<daskreech> apachelogger: as regards to your musing on what Kubuntu should be in terms of providing what is needed for the user. I just had a look at the Perfect Kubuntu Desktop 9.10 setup and the first steps are to replace nearly all the KDE apps
Honestly, I did not read the howto just until now, so thanks to daskreech for reminding me. There is indeed some things that need highlighting. Certainly not the application selection though.
The most important thing about this how to is the last line from the introduction:
I want to say first that this is not the only way of setting up such a system. There are many ways of achieving this goal but this is the way I take. I do not issue any guarantee that this will work for you!
This is a very reasonable statement. See, if the author were to present applications that are superior or missing, then he would need to justify such claims in one way or another, but what he does is present how his perfect Kubuntu system looks like, and he even says so.

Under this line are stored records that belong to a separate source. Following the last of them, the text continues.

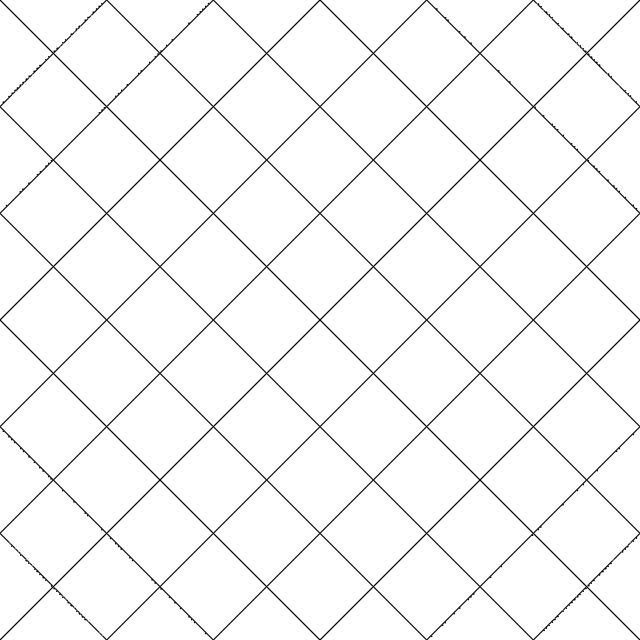
This pattern is drawn by a three.js fragment shader. Its source:

```glsl
varying vec2 vUv;

const float REPEATS = 6.0;          // diamonds across and down
const float LINE_WIDTH = 0.00185;
const float WORN_LINES = 2.0;       // roughened lines at each corner
const float BEAD_PITCH = 0.0062;    // spacing of specks along a worn line
const float BEAD_RADIUS = 0.0014;
const float BEAD_OFFSET = 0.0010;   // specks sit toward the corner
const float BEAD_JITTER = 0.0008;
const float EDGE_MARGIN = 0.008;    // no wear near the tile border
const float NICK_FADE = 0.45;
const vec3 PAPER = vec3(1.0);
const vec3 INK = vec3(0.025, 0.012, 0.018);
const float SQRT2 = 1.41421356;

float hash(vec2 p) {
  return fract(sin(dot(p, vec2(127.1, 311.7))) * 4375.85);
}

// Antialiased coverage of a signed distance
float coverage(float dist, float pixel) {
  return clamp(0.5 - dist / pixel, 0.0, 1.0);
}

// Two families of diagonal lines
float lattice(vec2 uv, float pixel) {
  vec2 diagonal = vec2(uv.x + uv.y, uv.x - uv.y) * REPEATS;
  vec2 dist = abs(fract(diagonal + 0.5) - 0.5) / (REPEATS * SQRT2);
  return coverage(min(dist.x, dist.y) - 0.5 * LINE_WIDTH, pixel);
}

// Cellular specks (x) and pale nicks (y) on the lines that cut the corners
vec2 cornerWear(vec2 uv, float pixel) {
  vec2 folded = min(uv, 1.0 - uv);
  float diagonal = (folded.x + folded.y) * REPEATS;
  float index = floor(diagonal + 0.5);
  if (index < 1.0 || index > WORN_LINES) return vec2(0.0);

  float across = (diagonal - index) / (REPEATS * SQRT2);
  float along = (folded.x - folded.y) / SQRT2;
  float cell = floor(along / BEAD_PITCH);
  float center = (cell + 0.5) * BEAD_PITCH;
  float halfLength = index / (REPEATS * SQRT2);
  float inside = step(abs(center), halfLength - EDGE_MARGIN);

  vec2 corner = step(0.5, uv);
  vec2 seed = vec2(cell, index + 5.0 * corner.x + 11.0 * corner.y);
  float density = index < 1.5 ? 0.75 : 0.4;
  float present = inside * step(hash(seed), density);
  float shift = (hash(seed + 17.3) * 2.0 - 1.0) * BEAD_JITTER;
  vec2 offset = vec2(along - center - shift, across + BEAD_OFFSET);
  float bead = present * coverage(length(offset) - BEAD_RADIUS, pixel);

  float nicked = inside * step(index, 1.5) * step(hash(seed + 41.9), 0.4);
  vec2 nickOffset = vec2(along - center + shift, across - BEAD_OFFSET);
  float nick = nicked * coverage(length(nickOffset) - BEAD_RADIUS, pixel);
  return vec2(bead, nick);
}

void main() {
  float pixel = fwidth(vUv.x);
  vec2 wear = cornerWear(vUv, pixel);
  float ink = lattice(vUv, pixel) * (1.0 - NICK_FADE * wear.y);
  gl_FragColor = vec4(mix(PAPER, INK, max(ink, wear.x)), 1.0);
}
```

Even if he did not mention this fact, it would be pretty obvious why we can not take this howto for any indication on whether the current application selection is wrong. And here is why:
F-Spot vs. Picasa, Opera vs. Firefox, Thunderbird vs. Evolution, KTorrent vs. Azureus/Vuze, Amarok vs. Banshee vs. Rhythmbox vs. XMMS. That last part is particularly interesting though. The “Sound & Video” section is filled with duplication, the better part of it really consists of players, so that might indeed be an indication that a power user is not happy with the quality and/or provided features of all multimedia applications at hand.
In addition to those duplications, that will most likely not affect an average user, you have a set of applicatons that are not likely to be used by the user at all. VirtualBox, Gimp and Scribus come to mind. All three of them would not be useful to the majority of users.
Which leads me to my final conclusion.
It is important that we interpret such articles properly. What makes a power user most different from an average user is, IMHO, the ability to actually install software that she finds most suited for her needs. The CD installation is targetted to provide a ready to go system, not to provide the all knowing, all doing, all fancy desktop. For the power user the CD installation should be something to build upon, and for the average user something to use.
What we can learn from this article is that we apparently fail at the former (partially at least). The author first really goes for synaptic, because mass installing packages is a PITA with kpackagekit it seems. So that is something we should really take a look at.
And while I was writing this. I started wondering. Kubuntu actually does have a DVD available for download, with a lot more languages and a lot more software. Yet I am not sure if the software gets installed by default (which would probably make sense, or at least provide an option for that at install time) and whether it is really properly advertised.
You mostly get redirected to the Kubuntu CD, granted it is our install media of choice, but I do not see why a power user should not be able to stumble upon a DVD which might be a more useful base for her.
To end this post I’d like to raise the question why such an howto is necessary. Is it that our documentation is not visible enough? Or maybe we do not guide people enough after first install?